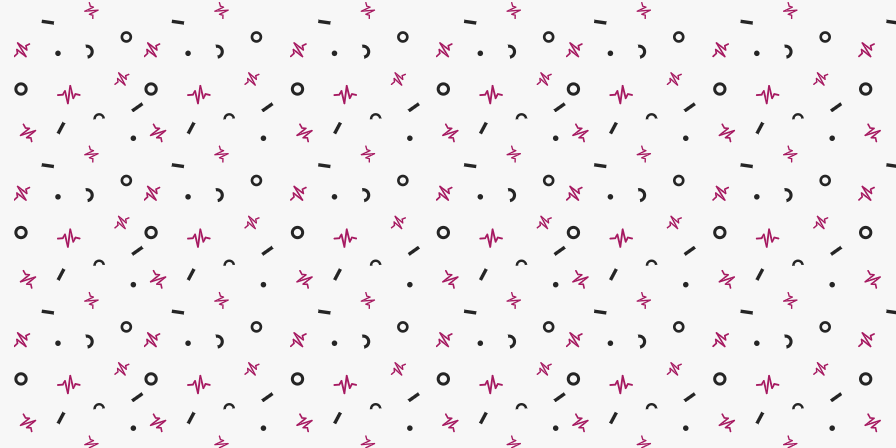
Reproduce this pattern procedurally as a Shadertoy shader.

```glsl
const float VIEW_HEIGHT = 384.0;              // design units per canvas height
const vec2 ORIGIN = vec2(11.7, 96.3);         // corner of the first cell
const vec2 PERIOD = vec2(362.0, 248.5);       // three columns by two rows
const vec2 COLUMN_STARTS = vec2(111.5, 237.0);
const float ROW_START = 125.5;

const vec3 PAPER = vec3(0.97);
const vec3 INK = vec3(0.145);
const vec3 MAGENTA = vec3(0.65, 0.10, 0.38);

const float PULSE_HALF_WIDTH = 0.8;
const float DASH_HALF_WIDTH = 1.45;
const float DOT_RADIUS = 2.35;

// Heartbeat polyline, centred on zero
const vec2 PULSE[8] = vec2[8](
    vec2(-9.3, 0.5), vec2(-5.2, 0.2), vec2(-3.3, -3.0), vec2(-0.8, 7.6),
    vec2(1.2, -7.4), vec2(3.8, 3.2), vec2(5.7, -0.4), vec2(9.2, 0.4));

// Pulse placement: centre, angle, scale
const vec4 PULSE_MARKS[5] = vec4[5](
    vec4(47.3, 107.7, 0.0, 1.0), vec4(6.8, 69.4, -0.68, 0.9),
    vec4(92.6, 94.4, -0.62, 0.78), vec4(12.3, 17.5, 1.13, 0.88),
    vec4(66.7, 35.7, 1.36, 0.74));

// Dash placement: centre, half extent
const vec4 DASHES[3] = vec4[3](
    vec4(29.3, 45.7, 5.2, 0.75), vec4(106.0, 118.7, 4.4, -3.1),
    vec4(40.6, 13.5, 2.5, -4.7));

mat2 rotation(float angle) {
    float c = cos(angle), s = sin(angle);
    return mat2(c, s, -s, c);
}

float segmentDistance(vec2 p, vec2 a, vec2 b) {
    vec2 ab = b - a;
    return length(p - a - ab * clamp(dot(p - a, ab) / dot(ab, ab), 0.0, 1.0));
}

float pulseDistance(vec2 p) {
    float d = 1e3;
    for (int i = 0; i < 7; i++) d = min(d, segmentDistance(p, PULSE[i], PULSE[i + 1]));
    return d - PULSE_HALF_WIDTH;
}

float dashDistance(vec2 p, vec2 halfExtent) {
    float halfLength = length(halfExtent);
    vec2 axis = halfExtent / halfLength;
    vec2 q = abs(vec2(dot(p, axis), dot(p, vec2(-axis.y, axis.x))));
    q -= vec2(halfLength, DASH_HALF_WIDTH);
    return length(max(q, 0.0)) + min(max(q.x, q.y), 0.0);
}

float ringDistance(vec2 p, float radius, float halfWidth) {
    return abs(length(p) - radius) - halfWidth;
}

// Half ring bulging toward the given angle
float archDistance(vec2 p, float radius, float halfWidth, float angle) {
    return max(ringDistance(p, radius, halfWidth), -dot(p, vec2(cos(angle), sin(angle))));
}

// Columns and rows of unequal pitch
vec2 cellPosition(vec2 p) {
    vec2 t = mod(p - ORIGIN, PERIOD);
    t.x -= t.x < COLUMN_STARTS.x ? 0.0 : t.x < COLUMN_STARTS.y ? COLUMN_STARTS.x : COLUMN_STARTS.y;
    t.y -= t.y < ROW_START ? 0.0 : ROW_START;
    return t;
}

float magentaDistance(vec2 p) {
    float d = 1e3;
    for (int i = 0; i < 5; i++) {
        vec4 mark = PULSE_MARKS[i];
        vec2 q = rotation(-mark.z) * (p - mark.xy) / mark.w;
        d = min(d, pulseDistance(q) * mark.w);
    }
    return d;
}

float inkDistance(vec2 p) {
    float d = ringDistance(p - vec2(6.3, 103.0), 4.4, 1.3);
    d = min(d, ringDistance(p - vec2(96.6, 58.4), 3.8, 1.15));
    d = min(d, archDistance(p - vec2(62.6, 71.0), 4.7, 1.35, -0.17));
    d = min(d, archDistance(p - vec2(73.3, 5.6), 3.9, 1.05, -1.66));
    d = min(d, length(p - vec2(38.0, 72.4)) - DOT_RADIUS);
    d = min(d, length(p - vec2(102.6, 22.2)) - DOT_RADIUS);
    for (int i = 0; i < 3; i++) d = min(d, dashDistance(p - DASHES[i].xy, DASHES[i].zw));
    return d;
}

void mainImage(out vec4 fragColor, in vec2 fragCoord) {
    float pixel = VIEW_HEIGHT / iResolution.y;
    vec2 p = cellPosition(vec2(fragCoord.x, iResolution.y - fragCoord.y) * pixel);

    vec3 color = mix(PAPER, MAGENTA, clamp(0.5 - magentaDistance(p) / pixel, 0.0, 1.0));
    color = mix(color, INK, clamp(0.5 - inkDistance(p) / pixel, 0.0, 1.0));
    fragColor = vec4(color, 1.0);
}
```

○ ○ ○ ○

Aim of the task:
All entries above must be printed again verbatim, with images excluded.

Task solution:
Reproduce this pattern procedurally as a Shadertoy shader.

```glsl
const float VIEW_HEIGHT = 384.0;              // design units per canvas height
const vec2 ORIGIN = vec2(11.7, 96.3);         // corner of the first cell
const vec2 PERIOD = vec2(362.0, 248.5);       // three columns by two rows
const vec2 COLUMN_STARTS = vec2(111.5, 237.0);
const float ROW_START = 125.5;

const vec3 PAPER = vec3(0.97);
const vec3 INK = vec3(0.145);
const vec3 MAGENTA = vec3(0.65, 0.10, 0.38);

const float PULSE_HALF_WIDTH = 0.8;
const float DASH_HALF_WIDTH = 1.45;
const float DOT_RADIUS = 2.35;

// Heartbeat polyline, centred on zero
const vec2 PULSE[8] = vec2[8](
    vec2(-9.3, 0.5), vec2(-5.2, 0.2), vec2(-3.3, -3.0), vec2(-0.8, 7.6),
    vec2(1.2, -7.4), vec2(3.8, 3.2), vec2(5.7, -0.4), vec2(9.2, 0.4));

// Pulse placement: centre, angle, scale
const vec4 PULSE_MARKS[5] = vec4[5](
    vec4(47.3, 107.7, 0.0, 1.0), vec4(6.8, 69.4, -0.68, 0.9),
    vec4(92.6, 94.4, -0.62, 0.78), vec4(12.3, 17.5, 1.13, 0.88),
    vec4(66.7, 35.7, 1.36, 0.74));

// Dash placement: centre, half extent
const vec4 DASHES[3] = vec4[3](
    vec4(29.3, 45.7, 5.2, 0.75), vec4(106.0, 118.7, 4.4, -3.1),
    vec4(40.6, 13.5, 2.5, -4.7));

mat2 rotation(float angle) {
    float c = cos(angle), s = sin(angle);
    return mat2(c, s, -s, c);
}

float segmentDistance(vec2 p, vec2 a, vec2 b) {
    vec2 ab = b - a;
    return length(p - a - ab * clamp(dot(p - a, ab) / dot(ab, ab), 0.0, 1.0));
}

float pulseDistance(vec2 p) {
    float d = 1e3;
    for (int i = 0; i < 7; i++) d = min(d, segmentDistance(p, PULSE[i], PULSE[i + 1]));
    return d - PULSE_HALF_WIDTH;
}

float dashDistance(vec2 p, vec2 halfExtent) {
    float halfLength = length(halfExtent);
    vec2 axis = halfExtent / halfLength;
    vec2 q = abs(vec2(dot(p, axis), dot(p, vec2(-axis.y, axis.x))));
    q -= vec2(halfLength, DASH_HALF_WIDTH);
    return length(max(q, 0.0)) + min(max(q.x, q.y), 0.0);
}

float ringDistance(vec2 p, float radius, float halfWidth) {
    return abs(length(p) - radius) - halfWidth;
}

// Half ring bulging toward the given angle
float archDistance(vec2 p, float radius, float halfWidth, float angle) {
    return max(ringDistance(p, radius, halfWidth), -dot(p, vec2(cos(angle), sin(angle))));
}

// Columns and rows of unequal pitch
vec2 cellPosition(vec2 p) {
    vec2 t = mod(p - ORIGIN, PERIOD);
    t.x -= t.x < COLUMN_STARTS.x ? 0.0 : t.x < COLUMN_STARTS.y ? COLUMN_STARTS.x : COLUMN_STARTS.y;
    t.y -= t.y < ROW_START ? 0.0 : ROW_START;
    return t;
}

float magentaDistance(vec2 p) {
    float d = 1e3;
    for (int i = 0; i < 5; i++) {
        vec4 mark = PULSE_MARKS[i];
        vec2 q = rotation(-mark.z) * (p - mark.xy) / mark.w;
        d = min(d, pulseDistance(q) * mark.w);
    }
    return d;
}

float inkDistance(vec2 p) {
    float d = ringDistance(p - vec2(6.3, 103.0), 4.4, 1.3);
    d = min(d, ringDistance(p - vec2(96.6, 58.4), 3.8, 1.15));
    d = min(d, archDistance(p - vec2(62.6, 71.0), 4.7, 1.35, -0.17));
    d = min(d, archDistance(p - vec2(73.3, 5.6), 3.9, 1.05, -1.66));
    d = min(d, length(p - vec2(38.0, 72.4)) - DOT_RADIUS);
    d = min(d, length(p - vec2(102.6, 22.2)) - DOT_RADIUS);
    for (int i = 0; i < 3; i++) d = min(d, dashDistance(p - DASHES[i].xy, DASHES[i].zw));
    return d;
}

void mainImage(out vec4 fragColor, in vec2 fragCoord) {
    float pixel = VIEW_HEIGHT / iResolution.y;
    vec2 p = cellPosition(vec2(fragCoord.x, iResolution.y - fragCoord.y) * pixel);

    vec3 color = mix(PAPER, MAGENTA, clamp(0.5 - magentaDistance(p) / pixel, 0.0, 1.0));
    color = mix(color, INK, clamp(0.5 - inkDistance(p) / pixel, 0.0, 1.0));
    fragColor = vec4(color, 1.0);
}
```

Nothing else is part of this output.